Not one driver’s fault, but everybody’s:
’…[P]hantom jams are not the fault of individual drivers, but result instead from the collective behavior of all drivers on the road. It works like this. Envision a uniform traffic flow: All vehicles are evenly distributed along the highway, and all drive with the same velocity. Under perfect conditions, this ideal traffic flow could persist forever. However, in reality, the flow is constantly exposed to small perturbations: imperfections on the asphalt, tiny hiccups of the engines, half-seconds of driver inattention, and so on. To predict the evolution of this traffic flow, the big question is to decide whether these small perturbations decay, or are amplified.
If they decay, the traffic flow is stable and there are no jams.
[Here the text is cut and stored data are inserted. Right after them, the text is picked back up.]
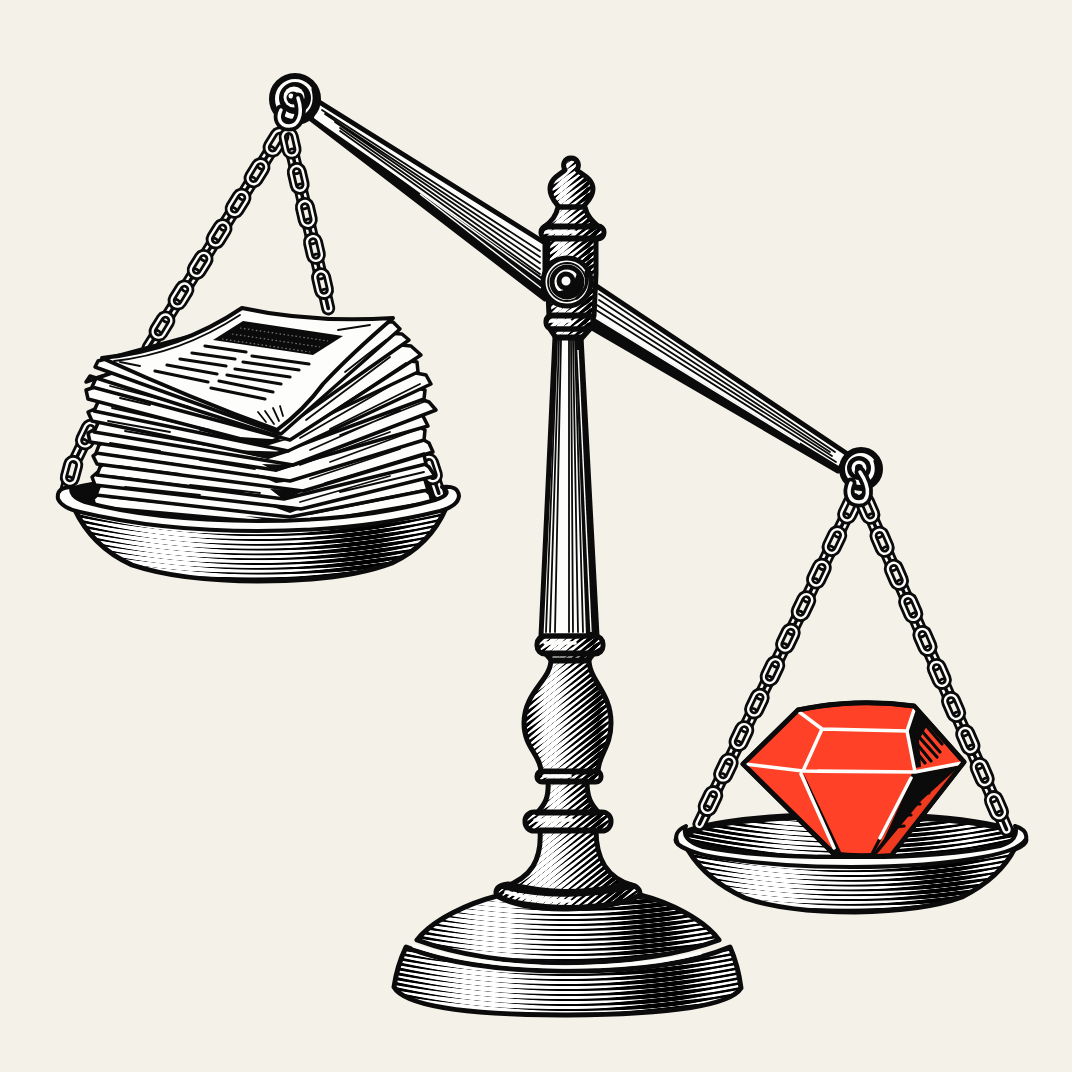
<!DOCTYPE html>
<html lang="en">
<head>
<meta charset="utf-8">
<title>Scale with papers and gem</title>
<style>
:root{--ground:#f4f1e9;--ink:#0b0b0b;--white:#fdfdfb;--gem:#ff4127;--gem-deep:#f03a20}
html,body{margin:0;width:1072px;height:1072px;overflow:hidden;background:var(--ground)}
svg{display:block}
.outline{fill:none;stroke:var(--ink);stroke-width:5;stroke-linejoin:round;stroke-linecap:round}
.solid{fill:var(--white);stroke:var(--ink);stroke-width:5;stroke-linejoin:round}
.fine{fill:none;stroke:var(--ink);stroke-width:1.8;stroke-linecap:round}
.mid{fill:none;stroke:var(--ink);stroke-width:3.2;stroke-linecap:round}
.ink{fill:var(--ink)}
.sheet{fill:var(--white);stroke:var(--ink);stroke-width:3.5;stroke-linejoin:round}
.glint{fill:none;stroke:var(--white);stroke-width:3.5;stroke-linecap:round;stroke-linejoin:round}
.link-dark{fill:none;stroke:var(--ink);stroke-width:8}
.link-light{fill:none;stroke:var(--white);stroke-width:2.4}
.ripple{opacity:.5}
.engraved{filter:url(#engrave)}
</style>
</head>
<body>
<svg width="1072" height="1072" viewBox="0 0 1072 1072" role="img" aria-label="Engraved balance scale: a red gem outweighs a stack of papers">
<defs>
<filter id="engrave" color-interpolation-filters="sRGB">
<feComponentTransfer>
<feFuncR type="linear" slope="6" intercept="-2.5"/><feFuncG type="linear" slope="6" intercept="-2.5"/><feFuncB type="linear" slope="6" intercept="-2.5"/>
</feComponentTransfer>
</filter>
<linearGradient id="wideTone">
<stop offset="0" stop-color="#555"/><stop offset=".1" stop-color="#aaa"/><stop offset=".21" stop-color="#fff"/><stop offset=".3" stop-color="#fff"/><stop offset=".42" stop-color="#aaa"/><stop offset=".6" stop-color="#888"/><stop offset=".74" stop-color="#111"/><stop offset=".82" stop-color="#111"/><stop offset=".92" stop-color="#888"/><stop offset="1" stop-color="#777"/>
</linearGradient>
<linearGradient id="insideTone">
<stop offset="0" stop-color="#333"/><stop offset=".16" stop-color="#666"/><stop offset=".3" stop-color="#ddd"/><stop offset=".5" stop-color="#888"/><stop offset=".7" stop-color="#333"/><stop offset=".86" stop-color="#999"/><stop offset="1" stop-color="#333"/>
</linearGradient>
<linearGradient id="postTone">
<stop offset="0" stop-color="#222"/><stop offset=".14" stop-color="#aaa"/><stop offset=".24" stop-color="#fff"/><stop offset=".36" stop-color="#fff"/><stop offset=".55" stop-color="#999"/><stop offset=".74" stop-color="#555"/><stop offset=".86" stop-color="#080808"/><stop offset="1" stop-color="#aaa"/>
</linearGradient>
<linearGradient id="slant" gradientUnits="userSpaceOnUse" x1="0" y1="0" x2="1.5" y2="1.9" spreadMethod="reflect"><stop stop-color="#000"/><stop offset="1" stop-color="#fff"/></linearGradient>
<radialGradient id="arcLeft" gradientUnits="userSpaceOnUse" cx="258" cy="-300" r="2.4" spreadMethod="reflect"><stop stop-color="#000"/><stop offset="1" stop-color="#fff"/></radialGradient>
<radialGradient id="arcRight" gradientUnits="userSpaceOnUse" cx="851" cy="60" r="2.4" spreadMethod="reflect"><stop stop-color="#000"/><stop offset="1" stop-color="#fff"/></radialGradient>
<radialGradient id="arcBase" gradientUnits="userSpaceOnUse" cx="567" cy="100" r="2.5" spreadMethod="reflect"><stop stop-color="#000"/><stop offset="1" stop-color="#fff"/></radialGradient>

<g id="linkPair">
<rect class="link-dark" x="-3" y="18" width="6" height="20" rx="3"/><rect class="link-light" x="-3" y="18" width="6" height="20" rx="3"/>
<rect class="link-dark" x="-6" y="-3" width="12" height="25" rx="6"/><rect class="link-light" x="-6" y="-3" width="12" height="25" rx="6"/>
</g>
<g id="chainShort"><use href="#linkPair"/><use href="#linkPair" y="36"/><use href="#linkPair" y="72"/><use href="#linkPair" y="108"/><use href="#linkPair" y="144"/></g>
<g id="chainLong"><use href="#chainShort"/><use href="#chainShort" y="180"/></g>

<path id="panLeftBowl" d="M74 508Q92 547 132 565Q180 581 258 581Q345 581 392 563Q430 545 446 508Q360 530 258 528Q150 528 74 508Z"/>
<path id="panRightBowl" d="M688 850Q706 880 745 898Q785 912 855 912Q925 911 962 897Q1000 878 1015 848Q950 866 851 865Q750 866 688 850Z"/>
<ellipse id="panRightInside" cx="851" cy="837" rx="164" ry="20"/>

<g id="postParts">
<path d="M571 158C578 158 580 165 577 170C581 174 593 178 593 189C593 198 586 203 583 207L559 207C556 203 550 198 550 189C550 178 561 174 565 170C562 165 564 158 571 158Z"/>
<path d="M558 207H585C587 216 592 221 599 227H544C552 221 556 216 558 207Z"/>
<path d="M548 238H596V274L594 316H549L547 270Z"/>
<path d="M551 660C551 680 524 692 524 723C524 748 541 755 541 772H598C598 755 611 748 611 723C611 692 589 680 589 660Z"/>
<path d="M548 781H587C587 798 591 804 599 813H537C545 804 549 798 548 781Z"/>
<path d="M540 830H596C596 858 606 878 634 886Q568 902 504 887C531 878 542 860 540 830Z"/>
</g>
<g id="collars">
<rect x="541" y="226" width="63" height="13" rx="6"/>
<rect x="546" y="315" width="47" height="14" rx="6"/>
<path d="M550 329H590L582 338H556Z"/>
<rect x="537" y="636" width="66" height="18" rx="8"/>
<path d="M545 653H594L588 661H552Z"/>
<rect x="537" y="771" width="64" height="11" rx="5"/>
<rect x="525" y="812" width="86" height="19" rx="9"/>
<path d="M508 884Q496 885 496 893Q500 900 525 904Q570 911 612 904Q638 900 640 893Q639 885 626 884Q570 899 508 884Z"/>
</g>
<g id="baseParts">
<path d="M497 896C470 903 433 919 417 940Q480 963 568 963Q660 962 719 940C704 919 668 902 640 895Q615 908 568 909Q520 909 497 896Z"/>
<path d="M406 947Q397 966 394 987Q410 1015 568 1015Q725 1014 741 988Q738 965 730 947Q670 972 568 971Q465 971 406 947Z"/>
</g>
</defs>

<rect width="1072" height="1072" fill="var(--ground)"/>

<g id="beam">
<path class="solid" d="M316 100L545 243V299L311 119Z"/>
<path class="ink" d="M312 117L545 279V299Z"/>
<path class="fine" d="M322 110L540 251M325 114L540 257M335 122L540 263M340 128L540 269M340 131L540 274"/>
<path d="M340 134L541 280" stroke="var(--white)" stroke-width="1.5"/>
<path d="M420 194L541 288" stroke="var(--white)" stroke-width="1.5"/>
<path class="solid" d="M592 283L849 455L838 471L587 325Z"/>
<path class="ink" d="M587 312L842 468L838 471L587 325Z"/>
<path class="fine" d="M599 294L835 452M599 300L830 452M597 305L832 456M596 310L836 462"/>
<path d="M596 318L800 443" stroke="var(--white)" stroke-width="1.5"/>
</g>

<g id="post">
<g class="engraved">
<use href="#postParts" fill="url(#postTone)"/><use href="#postParts" class="ripple" fill="url(#slant)"/>
<use href="#collars" fill="url(#postTone)"/><use href="#collars" class="ripple" fill="url(#slant)"/>
<use href="#baseParts" fill="url(#wideTone)"/><use href="#baseParts" class="ripple" fill="url(#arcBase)"/>
</g>
<path class="solid" d="M555 337H581L597 636H541Z"/>
<path class="ink" d="M575 338H581L596 635H586Z"/>
<path class="fine" d="M557 340L546 632M559 340L550 632M561 340L555 632M569 340V632M571 340L573 632M573 340L578 632M575 340L583 632"/>
<path d="M578 350L591 632" stroke="var(--white)" stroke-width="1.4"/>
<use href="#postParts" class="outline"/><use href="#baseParts" class="outline"/><use href="#collars" class="outline"/>
<path class="glint" d="M546 232H575M551 321H570M545 643H575M544 776H570M535 820H572M506 892Q535 901 570 901M414 946Q480 967 568 967Q650 966 700 953"/>
<g id="pivot"><circle class="solid" cx="567" cy="282" r="24" /><circle class="fine" cx="567" cy="282" r="19"/><circle class="solid" cx="567" cy="282" r="15"/><path class="ink" d="M577 273A13 13 0 0 1 557 291Q572 291 577 273Z"/><circle class="solid" cx="566" cy="281" r="7" stroke-width="3"/><path class="mid" d="M586 272Q590 288 577 298"/></g>
</g>

<g id="leftSide">
<ellipse class="outline" style="fill:var(--ink)" cx="258" cy="496" rx="196" ry="22"/>
<use href="#chainShort" transform="translate(281 134) rotate(31.8)"/>
<use href="#linkPair" transform="translate(186 287) rotate(31.8)"/>
<use href="#linkPair" transform="translate(167 318) rotate(31.8)"/>
<use href="#chainShort" transform="translate(288 134) rotate(-13)"/>
<use href="#linkPair" transform="translate(92 426) rotate(26)"/><use href="#linkPair" transform="translate(74 462) rotate(15)"/>
<use href="#linkPair" transform="translate(428 460) rotate(-18)"/>

<g id="leftHanger">
<circle class="solid" cx="295" cy="99" r="23" style="stroke-width:6"/>
<path class="mid" d="M313 89Q318 108 303 117"/>
<circle class="ink" cx="295" cy="98" r="16"/><circle cx="294" cy="97" r="10.5" fill="var(--white)"/><circle class="ink" cx="293" cy="98" r="6.5"/>
<circle cx="291" cy="96" r="2.5" fill="var(--white)"/>
<path d="M298 98C304 116 297 126 289 126C280 126 277 118 281 110" fill="none" stroke="var(--ink)" stroke-width="11" stroke-linecap="round"/>
<path class="glint" d="M298 98C304 116 297 126 289 126C280 126 277 118 281 110"/>
</g>

<g id="papers">
<g class="sheet">
<path d="M93 499L95 507L296 525L432 502L430 494L250 340Z"/>
<path d="M99 487L96 495L290 517L428 490L425 480L250 340Z"/>
<path d="M92 477L95 485L301 509L435 476L429 467L250 340Z"/>
<path d="M100 467L97 475L284 499L426 464L424 455L250 340Z"/>
<path d="M93 456L97 464L303 491L433 452L429 443L250 340Z"/>
<path d="M99 445L96 453L290 481L424 440L425 430L250 340Z"/>
<path d="M88 433L90 442L275 470L428 426L423 416L250 340Z"/>
<path d="M98 423L94 432L293 465L436 410L429 402L250 340Z"/>
<path d="M88 412L92 421L268 457L424 399L425 390L250 340Z"/>
<path d="M98 402L94 411L288 451L431 384L426 375L250 340Z"/>
<path d="M86 390L88 399L264 445L418 372L417 362L250 335Z"/>
<path d="M96 378L92 387L290 440L421 355L411 346L250 330Z"/>
<path d="M86 382L90 376L274 435L409 340L402 334L250 325Z"/>
<path d="M98 361L95 367L281 434L400 329L393 322L250 320Z"/>
</g>
<path class="ink" d="M240 437L286 440L266 446ZM230 450L290 452L268 459ZM262 464L296 465L276 472ZM255 474L292 481L276 483ZM270 489L306 490L284 500ZM262 503L303 508L290 513ZM245 516L296 520V525Z"/>
<path class="fine" d="M110 386L190 407M120 398L150 405M112 408L210 430M108 421L170 432M125 431L230 449M110 443L160 451M112 455L230 472M118 466L180 474M110 476L240 492M125 487L200 495M108 497L240 511M200 430L245 441M200 460L255 469M190 485L260 493"/>
<path class="fine" d="M306 420L390 357M320 420L406 363M300 438L390 386M330 429L420 384M310 450L400 410M340 435L426 401M300 465L390 432M330 462L424 427M310 479L400 449M325 483L424 453M300 502L390 476M340 492L424 472M310 514L400 496M345 506L424 490M345 372L386 340"/>
<path class="sheet" d="M102 358Q180 350 242 308Q310 323 393 318Q350 355 323 384Q304 410 277 430Q190 398 102 358Z" style="stroke-width:4"/>
<path class="fine" d="M114 361Q180 354 240 315M265 411L274 424M258 412L266 422M273 408L279 421M280 406L283 416M338 330L370 325M120 362L140 366"/>
<path class="ink" d="M243 321L343 336L313 355L213 340Z"/>
<path d="M240 328L328 341M232 334L320 347M222 339L310 352" fill="none" stroke="#777" stroke-width="1.2" stroke-dasharray="1.5 2.5"/>
<path class="mid" d="M205 346L246 352M192 353L235 359M180 359L226 366M167 365L217 374M155 371L208 382M252 356L309 364M243 362L299 370M235 369L290 377M227 375L281 384M219 381L273 392M211 388L265 399"/>
</g>

<g id="leftPan">
<g class="engraved"><use href="#panLeftBowl" fill="url(#wideTone)"/><use href="#panLeftBowl" class="ripple" fill="url(#arcLeft)"/></g>
<use href="#panLeftBowl" class="outline"/>
<path class="solid" d="M72 487Q56 487 58 499Q62 508 80 512Q160 531 258 531Q360 531 440 511Q458 506 459 496Q458 485 442 487Q454 494 435 500Q360 521 258 521Q150 520 85 502Q68 496 72 487Z" style="stroke-width:4"/>
</g>
</g>

<g id="rightSide">
<ellipse class="solid" cx="851" cy="840" rx="175" ry="26"/>
<g class="engraved"><use href="#panRightInside" fill="url(#insideTone)"/><use href="#panRightInside" class="ripple" fill="url(#arcRight)"/></g>
<use href="#panRightInside" class="outline" style="stroke-width:4"/>

<g id="gem">
<path d="M798 710Q855 698 914 706L964 762L893 853Q865 858 834 854L743 764Z" fill="var(--gem)" stroke="var(--ink)" stroke-width="5" stroke-linejoin="round"/>
<path d="M915 772L964 762L893 853L876 854Z" fill="var(--gem-deep)"/>
<path class="ink" d="M803 772L842 854H834ZM915 772L884 839L872 855L877 854L922 800L961 765L928 771Z"/>
<path class="ink" d="M914 709L907 731L915 768L921 767L919 740L928 724Z"/>
<path class="mid" d="M917 715L942 744M914 722L940 752M911 728L937 757M912 738L931 761M914 749L925 763M922 776L942 777M918 785L936 785M914 794L929 793M909 804L920 804M903 815L911 815M896 827L904 826"/>
<path class="mid" d="M914 773L872 854"/>
<path class="glint" d="M798 711L822 729L907 731L914 710M822 729L803 771L745 764M803 771L915 772L962 763M907 731L915 772M801 774L834 848M911 778L880 838"/>
<path d="M798 710Q855 698 914 706L964 762L893 853M834 854L743 764L798 710" class="outline" style="stroke-width:4.5"/>
</g>

<use href="#chainLong" transform="translate(854 500) rotate(25.5)"/>
<use href="#chainLong" transform="translate(864 500) rotate(-23.4)"/>

<g id="rightHanger">
<circle class="solid" cx="861" cy="469" r="19" style="stroke-width:6"/>
<path class="mid" d="M875 461Q880 477 867 484"/>
<circle class="ink" cx="859" cy="468" r="12"/><circle cx="859" cy="468" r="7.5" fill="var(--white)"/><circle class="ink" cx="859" cy="468" r="4"/>
<path d="M860 472C872 490 868 502 859 502C849 502 847 492 851 483" fill="none" stroke="var(--ink)" stroke-width="11" stroke-linecap="round"/>
<path class="glint" d="M860 472C872 490 868 502 859 502C849 502 847 492 851 483"/>
</g>

<g id="rightPan">
<g class="engraved"><use href="#panRightBowl" fill="url(#wideTone)"/><use href="#panRightBowl" class="ripple" fill="url(#arcRight)"/></g>
<use href="#panRightBowl" class="outline"/>
<path class="solid" d="M686 826Q672 832 678 844Q690 853 720 858Q780 867 851 867Q930 867 983 857Q1018 851 1026 839Q1028 830 1015 826Q1020 840 1000 846Q940 858 851 857Q760 858 703 847Q680 840 686 826Z" style="stroke-width:4"/>
</g>
</g>
</svg>
</body>
</html>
But if they are amplified, the uniform flow becomes unstable, with small perturbations growing into backwards-traveling waves called “jamitons.” These jamitons can be observed in reality, are visible in various types of models and computer simulations, and have also been reproduced in tightly controlled experiments.…’